> [GIVEN DATA]:
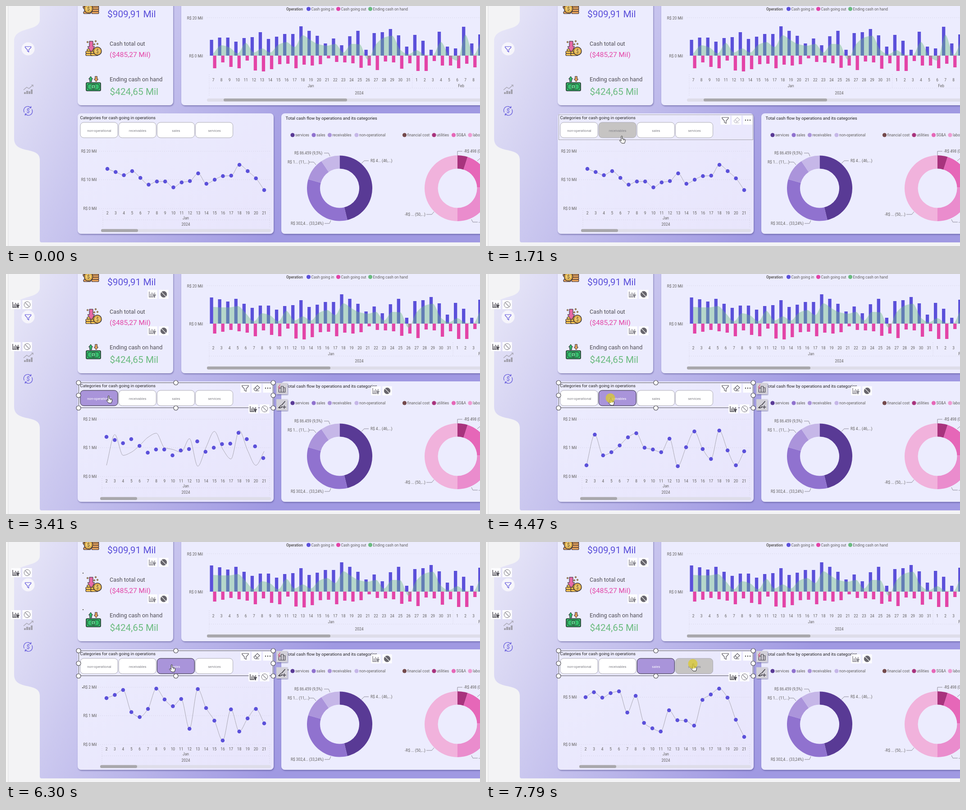
Write an HTML page that moves like this. It is 1052 by 532 pixels and loops after 7990 ms.

```html
<!DOCTYPE html>
<html lang="en">
<head>
<meta charset="utf-8">
<title>Cash flow dashboard</title>
<style>
  html, body { margin: 0; width: 100%; height: 100%; overflow: hidden; background: #f3f3f5; }
  svg { display: block; width: 1052px; height: 532px; font-family: Roboto, "Noto Sans", sans-serif; }
</style>
</head>
<body>
<svg id="stage" viewBox="0 0 1052 532">
  <defs>
    <linearGradient id="page" gradientUnits="userSpaceOnUse" x1="20" y1="80" x2="640" y2="400">
      <stop offset="0" stop-color="#e5e4f7"/>
      <stop offset=".35" stop-color="#cbc8ef"/>
      <stop offset="1" stop-color="#a099e2"/>
    </linearGradient>
    <linearGradient id="card" x1="0" y1="0" x2="1" y2="1">
      <stop offset="0" stop-color="#ececfe"/>
      <stop offset="1" stop-color="#e8e5fc"/>
    </linearGradient>
    <filter id="shadow" x="-5%" y="-5%" width="110%" height="115%">
      <feDropShadow dx="1" dy="2" stdDeviation="1.6" flood-color="#4b4689" flood-opacity=".55"/>
    </filter>
  </defs>
  <g id="base"></g><g id="bars"></g><g id="lines"></g><g id="slicer"></g><g id="tools"></g><g id="mouse"></g>
</svg>
<script>
const LOOP = 7990;
const BLUE = '#5b50da', PINK = '#e344a7', GREEN = '#6bbb80', INK = '#605e5c', DARK = '#252423';
const $ = id => document.getElementById(id);

const text = (x, y, s, size = 8.4, fill = INK, anchor = 'start', more = '') =>
  `<text x="${x}" y="${y}" font-size="${size}" fill="${fill}" text-anchor="${anchor}" ${more}>${s}</text>`;
const mid = (x, y, s, size, fill) => text(x, y, s, size, fill, 'middle');
const rect = (x, y, w, h, fill, more = '') =>
  `<rect x="${x}" y="${y}" width="${w}" height="${h}" fill="${fill}" ${more}/>`;
const dot = (x, y, r, fill, more = '') => `<circle cx="${x}" cy="${y}" r="${r}" fill="${fill}" ${more}/>`;
const path = (d, stroke, w = 1, fill = 'none', more = '') =>
  `<path d="${d}" stroke="${stroke}" stroke-width="${w}" fill="${fill}" ${more}/>`;
const dotted = d => path(d, '#c9c7d8', 1, 'none', 'stroke-dasharray="1 3.5"');
const at = (x, y, s) => `<g transform="translate(${x} ${y})">${s}</g>`;

// Monotone cubic curve through points
function curve(p) {
  const n = p.length, s = [], m = [];
  for (let i = 0; i < n - 1; i++) s.push((p[i + 1][1] - p[i][1]) / (p[i + 1][0] - p[i][0]));
  for (let i = 0; i < n; i++) {
    const a = s[i - 1] ?? s[i], b = s[i] ?? s[i - 1];
    m.push(a * b <= 0 ? 0 : 2 * a * b / (a + b));
  }
  let d = `M${p[0]}`;
  for (let i = 0; i < n - 1; i++) {
    const h = (p[i + 1][0] - p[i][0]) / 3;
    d += `C${p[i][0] + h},${p[i][1] + m[i] * h} ${p[i + 1][0] - h},${p[i + 1][1] - m[i + 1] * h} ${p[i + 1]}`;
  }
  return d;
}

// Daily values from Jan 2, as heights on the stage
const cashIn = [52, 56, 61, 55, 66, 75, 70, 70, 79, 71, 69, 58, 73, 68, 62, 62, 45, 55, 66, 83, 72, 87, 67, 55, 97,
  60, 58, 51, 65, 90, 64, 77, 97, 57, 90, 94, 46, 83, 63];
const cashOut = [132, 128, 124, 127, 130, 138, 125, 135, 138, 121, 143, 145, 140, 129, 128, 138, 130, 132, 129, 116,
  124, 125, 127, 137, 132, 142, 123, 125, 139, 127, 144, 144, 122, 132, 132, 138, 128, 136, 130];
const onHand = [73, 74, 74, 71, 87, 105, 87, 92, 105, 82, 103, 94, 103, 86, 80, 91, 65, 76, 85, 88, 84, 103, 84, 85,
  119, 85, 70, 66, 97, 107, 98, 108, 109, 80, 111, 121, 64, 108, 75];

// Line chart: start of the axis, labels [text, y], point heights
const charts = [
  { x0: 225, axis: [['R$ 20 Mil', 322], ['R$ 10 Mil', 385], ['R$ 0 Mil', 449]],
    y: [361, 368, 375, 366, 381, 396, 389, 389, 402, 391, 388, 371, 394, 385, 377, 376, 352, 366, 382, 408] },
  { x0: 223, axis: [['R$ 2 Mil', 322], ['R$ 1 Mil', 385], ['R$ 0 Mil', 449]],
    y: [424, 356, 402, 395, 380, 362, 353, 385, 389, 395, 365, 426, 384, 349, 388, 410, 347, 391, 424, 393] },
  { x0: 223, axis: [['R$ 2 Mil', 322], ['R$ 1 Mil', 385], ['R$ 0 Mil', 449]],
    y: [346, 339, 328, 377, 388, 370, 325, 349, 364, 348, 414, 326, 368, 396, 440, 371, 420, 391, 370, 402] },
  { x0: 221, axis: [['R$ 5 Mil', 344], ['R$ 0 Mil', 449]],
    y: [344, 333, 345, 335, 331, 378, 341, 401, 413, 420, 373, 395, 396, 407, 350, 338, 325, 345, 394, 432] }
];
const gap = c => (573 - c.x0) / 19;

function ring(cx, cy, R, r, parts) {
  let a = 0, out = '';
  for (const [deg, fill] of parts) {
    const b = a + deg, big = deg > 180 ? 1 : 0;
    const p = (q, w) => `${cx + q * Math.sin(w * Math.PI / 180)},${cy - q * Math.cos(w * Math.PI / 180)}`;
    out += `<path fill="${fill}" d="M${p(R, a)}A${R},${R} 0 ${big} 1 ${p(R, b)}L${p(r, b)}A${r},${r} 0 ${big} 0 ${p(r, a)}Z"/>`;
    a = b;
  }
  return out;
}

const legend = (y, items) => items.map(([x, s, c]) => dot(x, y, 4.6, c) + text(x + 6, y + 3, s)).join('');
const coin = (x, y, r) => dot(x, y, r, '#f6c453', 'stroke="#2b2430" stroke-width="1.4"') +
  dot(x, y, r - 3, '#f9d577', 'stroke="#8a5a20" stroke-width=".7"') +
  mid(x, y + r * .42, '$', r * 1.2, '#4a3418');
const stack = (x, y, n, fill) => Array.from({ length: n }, (_, i) =>
  rect(x, y - i * 5, 16, 5, fill, 'rx="2" stroke="#2b2430" stroke-width="1.1"')).join('');
const arrow = (x, y, w, h, fill) => path(
  `M${x - w / 4},${y}V${y + h * .5}H${x - w / 2}L${x},${y + h}L${x + w / 2},${y + h * .5}H${x + w / 4}V${y}Z`,
  '#2b2430', 1, fill, 'stroke-linejoin="round"');

function drawBase() {
  const panel = (x, y, w, h, fill = '#ececfe') => rect(x, y, w, h, fill, 'rx="8" filter="url(#shadow)"');
  const lead = d => path(d, '#8d8b98', 1);
  return rect(0, 0, 1052, 532, '#f3f3f5') + rect(0, 0, 4, 532, '#f7f7f7') + rect(4, 0, 1.5, 532, '#e6e6e8') +
    `<path fill="url(#page)" d="M75,0V30C75,58 18,44 18,78V294C18,330 75,310 75,340V520Q75,524 79,524H1052V0Z"/>` +
    panel(159, -20, 212, 240) + panel(389, -20, 690, 240) + panel(159, 238, 435, 267, 'url(#card)') +
    panel(611, 238, 470, 267) +
    // side menu
    dot(49, 95, 14.5, '#f6f5fb') + path('M42.5,90H55.5V92L50.5,97V102L47.5,100V97L42.5,92Z', BLUE, 1.2) +
    [[40, 4], [45, 7], [50, 6], [55, 10]].map(([x, h]) => rect(x, 195 - h, 4, h, '#a3a1ad')).join('') +
    path('M39,186L46,180L51,183L60,175M56,175H60V179', '#a3a1ad', 1.2) +
    path('M40.5,236A9,9 0 0 1 55,225.500M57.500,229A9,9 0 0 1 43,239.500M55.500,222V226H51.500M42.500,243V239H46.500', BLUE, 1.2) +
    mid(49, 237, '$', 12, BLUE) +
    // totals
    stack(171, 0, 3, '#e9a45b') + stack(190, 12, 4, '#e9a45b') + stack(172, 12, 1, '#e9a45b') + coin(183, 6, 9.5) +
    text(225, 24.5, '$909,91 Mil', 20.8, BLUE) +
    stack(177, 105, 2, '#f6c453') + stack(180, 95, 1, '#f6c453') + stack(188, 105, 3, '#f6c453') + coin(203, 100, 9) +
    arrow(189, 78, 16, 24, '#e66aa6') +
    [[181, 80], [199, 78], [203, 84], [196, 85]].map(([x, y]) => dot(x, y, 1.6, '#f6c453', 'stroke="#2b2430" stroke-width=".8"')).join('') +
    text(230, 87.5, 'Cash total out', 12.7, '#4f4d55') + text(230, 112.5, '($485,27 Mil)', 15.5, PINK) +
    rect(178, 170, 32, 18, '#35bd6c', 'rx="2" stroke="#1d2a24" stroke-width="1.6"') +
    rect(181, 173, 26, 12, 'none', 'rx="4" stroke="#1d2a24" stroke-width="1"') +
    dot(194, 179, 5, '#5fd98f', 'stroke="#1d2a24"') + mid(194, 182, '$', 8, '#1d2a24') +
    `<g transform="rotate(180 188 162)">${arrow(188, 156, 9, 12, '#35bd6c')}</g>` + arrow(200, 156, 9, 12, '#e9a45b') +
    text(230, 167, 'Ending cash on hand', 12.7, '#4f4d55') + text(230.500, 197, '$424,65 Mil', 20.8, GREEN) +
    // column chart frame
    text(622, 9.500, 'Operation', 8.4, INK, 'start', 'font-weight="700"') +
    legend(6.500, [[671.500, 'Cash going in', BLUE], [737.500, 'Cash going out', PINK], [808.500, 'Ending cash on hand', GREEN]]) +
    text(437, 29.500, 'R$ 20 Mil', 8.500, INK, 'end') + text(437, 114, 'R$ 0 Mil', 8.500, INK, 'end') +
    dotted('M446,26H1052M446,110H1052M451,182H1052M451,152V200') + mid(784, 195.500, '2024') +
    // donuts
    text(620.500, 252, 'Total cash flow by operations and its categories', 9.6, DARK) +
    legend(286, [[636, 'services', '#593a95'], [683, 'sales', '#9072cf'], [718.500, 'receivables', '#ab94db'],
      [778, 'non-operational', '#c6b7e8'], [884.500, 'financial cost', '#744a4c'], [950, 'utilities', '#a8337d'],
      [993.500, 'SG&amp;A', '#e667b8'], [1030, 'labor', '#ef9ad3']]) +
    ring(740.500, 404, 72.500, 43.500, [[166.300, '#593a95'], [119.700, '#9072cf'], [40, '#ab94db'], [34, '#c6b7e8']]) +
    ring(1002, 404, 73, 43.500, [[18, '#a8337d'], [70, '#e667b8'], [92, '#ea8ccd'], [180, '#f1b2dc']]) +
    text(640, 329, 'R$ 86.459 (9,5%)', 8.300) + text(625, 349, 'R$ 1... (11,...)', 8.300) +
    text(809, 346, 'R$ 4... (46,...)', 8.300) + text(632, 485, 'R$ 302,4... (33,24%)', 8.300) +
    text(1016, 325, '-R$ 498 (0,...)', 8.300) + text(885, 465, '-R$ ... (50,...)', 8.300) + text(1049, 482, '-R$', 8.300) +
    lead('M706,326H716L719,333M672,346H683L688,352M805,343H795L789,349M707,482H718L721,475') +
    lead('M1013,322H1002V331M1052,338L1046,343M933,462H945L950,456M1033,473L1036,479H1047') +
    text(164.500, 251, 'Categories for cash going in operations', 9.6, DARK);
}

function drawBars(first) {
  const step = 18.05, X = i => 460 + (i - first) * step;
  const split = X(30) - 9.5, thumb = first ? 483 : 446;
  let out = dotted(`M${split},152V182`), pts = [];
  for (let i = first; i < cashIn.length && X(i) < 1075; i++) {
    const x = X(i);
    out += rect(x - 7.5, cashIn[i], 7.3, 110 - cashIn[i], BLUE) + rect(x - .5, 110, 7.3, cashOut[i] - 110, PINK) +
      mid(x, 166.500, i < 30 ? i + 2 : i - 29, 8.4);
    pts.push([x, onHand[i]]);
  }
  const last = pts[pts.length - 1][0];
  return out + `<path fill="${GREEN}" opacity=".42" d="${curve(pts)}L${last},110L460,110Z"/>` +
    mid((451 + split) / 2, 180, 'Jan') + mid(first ? 1010 : 1055, 180, 'Feb') +
    rect(446, 205, 620, 7, '#dedde9', 'rx="3.5"') + rect(thumb, 205, 274, 6.5, '#a9a8ac', 'rx="3"');
}

function drawLines(now, marks, hot) {
  const c = charts[now], old = charts[marks], g = gap(c), start = c.x0 - 14;
  let out = c.axis.map(([s, y]) => text(201.500, y + 3.300, s, 8.4, INK, 'end') + dotted(`M${start - 4},${y}H588`)).join('');
  out += dotted(`M${start + 4},474H585M${start + 4},453V490M585,453V490`) + mid(399, 473, 'Jan') + mid(399, 486.500, '2024') +
    rect(start, 494.500, 588 - start, 6.5, '#dedde9', 'rx="3"') + rect(start, 494.500, 82, 6.5, '#a9a8ac', 'rx="3"') +
    path(curve(c.y.map((y, i) => [c.x0 + i * g, y])), '#a9a7b3', 1);
  c.y.forEach((_, i) => out += mid(c.x0 + i * g, 462, i + 2, 8.4));
  if (hot >= 0) out += path(`M${c.x0 + hot * g},322V449`, '#45434c', 1.2);
  old.y.forEach((y, i) => {
    const x = c.x0 + i * gap(old);
    out += dot(x, y, 4.3, BLUE) + (i === hot ? dot(x, y, 2.6, '#a7a3dd') : '');
  });
  return out;
}

function drawButtons(chosen, hover) {
  return ['non-operational', 'receivables', 'sales', 'services'].map((s, i) => {
    const x = 165 + i * 85.2, on = i === chosen, over = i === hover && !on;
    return rect(x, 258, 83, 34, on ? '#a994da' : over ? '#c6c4c3' : '#fff',
      `rx="7.5" stroke="${on ? '#2a2733' : '#aaa9b2'}"`) +
      mid(x + 42, 278.700, s, 7.7, on ? '#fff' : '#808087');
  }).join('');
}

const tile = (x, y, s, w = 21) => at(x, y, rect(-w / 2, -10, w, 20, '#fdfdff') + s);
const funnel = path('M-7,-6H7V-4L2,1.500V7L-2,5V1.500L-7,-4Z', '#55535b', 1.2);
const more = [-5, 0, 5].map(x => dot(x, 0, 1.2, '#444')).join('');
const eraser = c => path('M-6,2L2,-6L7,-1L-1,6H-3ZM-3,-1L2,4M-1,6H6', c, 1.1);
const down = c => path('M0,-7V7M-5.500,2L0,7L5.500,2', c, 1.3);

function chartTools() {
  const pale = '#c5c3cc';
  return rect(161.500, 310, 431, 194, 'none', 'stroke="#a3a1a9"') +
    tile(425, 299, `<g transform="rotate(180)">${down('#55535b')}</g>`) + tile(450, 299, down('#55535b')) +
    tile(475, 299, path('M-4,-7V7M-7,4L-4,7L-1,4M4,-7V7M1,4L4,7L7,4', pale)) +
    tile(499, 299, path('M0,-7V-1M-5,6V-1H5V6M-7,4L-5,6L-3,4M3,4L5,6L7,4', pale)) +
    tile(531, 299, funnel) +
    tile(556, 299, path('M0,-5H-6V6H6V1M-2,2L6,-5M2,-5H6V-1', '#55535b', 1.1)) + tile(581, 299, more);
}

function slicerTools(edit) {
  return rect(161.500, 241, 431, 55.500, 'none', `stroke="${edit ? '#55535b' : '#a3a1a9'}"`) +
    tile(531, 253, funnel) + tile(556, 253, eraser(edit ? '#55535b' : '#bdbbc4')) + tile(581, 253, more);
}

function editTools() {
  const pair = (x, y, full) => {
    const c = full ? '#85838c' : '#4a4850';
    return tile(x, y, path('M-7,-6V6H2M-4,5V-1M-1,5V-4M2,5V-2M5,1V-4', c, 1.4) + path('M1,1H8L5.500,4V7H3.500V4Z', c, .8, c)) +
      tile(x + 25, y, dot(0, 0, 6.8, full ? '#66646b' : 'none', 'stroke="#77757d"') +
        path('M-4.800,-4.800L4.800,4.800', full ? '#fff' : '#77757d', 1.2));
  };
  const side = (y, s) => at(612.500, y, rect(-12.500, -12.500, 25, 25, '#d2d0d8', 'filter="url(#shadow)"') + s);
  const knob = (x, y) => dot(x, y, 5, '#fff', 'stroke="#55535b" stroke-width="1.2"');
  return pair(22, 68) + pair(22, 161) + pair(325, 45, 1) + pair(325, 126, 1) + pair(549, 299) + pair(821, 259, 1) +
    side(254, path('M-7,8V-1H-2V8M-2,8V-5H3V8M3,8V-2H7V8H-7', '#3c3a42', 1.2) + path('M-4,-9L-8,-3H-5L-7,2', '#d04a72', 1.2)) +
    side(290, path('M7,-8L-1,1M-2,1C-4,1 -4,6 -8,6C-4,8 0,6 0,3', '#3c3a42', 1.6) + path('M5,1V9M1,5H9', '#3c3a42', 1.3)) +
    [161, 377, 593].map(x => knob(x, 241) + knob(x, 297)).join('') + knob(161, 269) + knob(593, 269);
}

// Pointer: time, x, y
const route = [[810, 1046, 520], [1300, 374, 331], [1570, 328, 294], [2060, 236, 274], [2390, 228, 270],
  [3820, 228, 270], [4330, 277, 275], [5220, 277, 275], [5770, 368, 272], [7110, 368, 272], [7700, 460, 270]];
function pointer(t) {
  if (t < route[0][0]) return null;
  const i = route.findIndex(k => k[0] > t);
  if (i < 0) return route[route.length - 1].slice(1);
  const [t0, x0, y0] = route[i - 1], [t1, x1, y1] = route[i];
  const u = (t - t0) / (t1 - t0), e = i === 1 ? 1 - (1 - u) ** 2 : i < 4 ? u : u * u * (3 - 2 * u);
  return [x0 + (x1 - x0) * e, y0 + (y1 - y0) * e];
}
const hand = path('M-1.500,1C-1.500,-.5 1,-.5 1,1V6L7,7.500Q8,8 7.500,11L6,16H0L-5,10.500C-5.500,9 -4,8.500 -3,9.500L-1.500,11Z',
  '#222', 1, '#fff', 'stroke-linejoin="round"') + path('M3,7V10M5.200,7.500V10', '#222', .7);
const arrowTip = path('M0,0V12L2.800,9.500L4.800,14L6.800,13L4.800,8.800H8.500Z', '#222', 1, '#fff');

const within = (t, spans) => spans.some(([a, b]) => t >= a && t < b);
const stage = (t, times) => times.filter(s => t >= s).length;
const shown = {};
function put(id, html) {
  if (shown[id] !== html) $(id).innerHTML = shown[id] = html;
}

function render(t) {
  const p = pointer(t), edit = t >= 3040;
  const slot = p && p[1] >= 262 && p[1] <= 292 ? (p[0] - 165) / 85.2 : -1;
  const hover = slot >= 0 && slot % 1 < .97 ? Math.floor(slot) : -1;
  const onChart = p && t < 1570 && p[0] < 592;
  const hot = onChart ? Math.min(19, Math.round((pointer(t - 80)[0] - 225) / 18.42)) : -1;

  put('bars', drawBars(t < 3280 ? 5 : 0));
  put('lines', drawLines(stage(t, [3280, 4810, 6580]), stage(t, [3470, 5220, 6840]), hot));
  put('slicer', drawButtons(stage(t, [3040, 4470, 6170]) - 1, hover));

  let tools = onChart ? chartTools() : t >= 1570 ? slicerTools(edit) : '';
  if (edit) tools += editTools();
  if (within(t, [[3060, 3280], [4500, 4740], [6170, 6500]]))
    tools += [[171, 69], [171, 150], [626, 283.500], [170, 323]].map(([x, y]) => dot(x, y, 1.1, '#333')).join('');
  put('tools', tools);

  let mouse = '';
  if (p) {
    mouse = at(p[0], p[1], hover >= 0 ? hand : arrowTip);
    if (within(t, [[2920, 3100], [4360, 4500], [5970, 6170], [7790, LOOP]]))
      mouse += dot(p[0] - 1, p[1], 10.5, '#dccb2e', 'opacity=".75"');
  }
  put('mouse', mouse);
}

put('base', drawBase());
const begin = performance.now();
function tick() {
  render((performance.now() - begin) % LOOP);
  requestAnimationFrame(tick);
}
tick();
</script>
</body>
</html>
```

> [EXERCISE DIRECTIONS]: Lines holding "services": copy each one from the records above.

> [ANSWER]:
    legend(286, [[636, 'services', '#593a95'], [683, 'sales', '#9072cf'], [718.500, 'receivables', '#ab94db'],
  return ['non-operational', 'receivables', 'sales', 'services'].map((s, i) => {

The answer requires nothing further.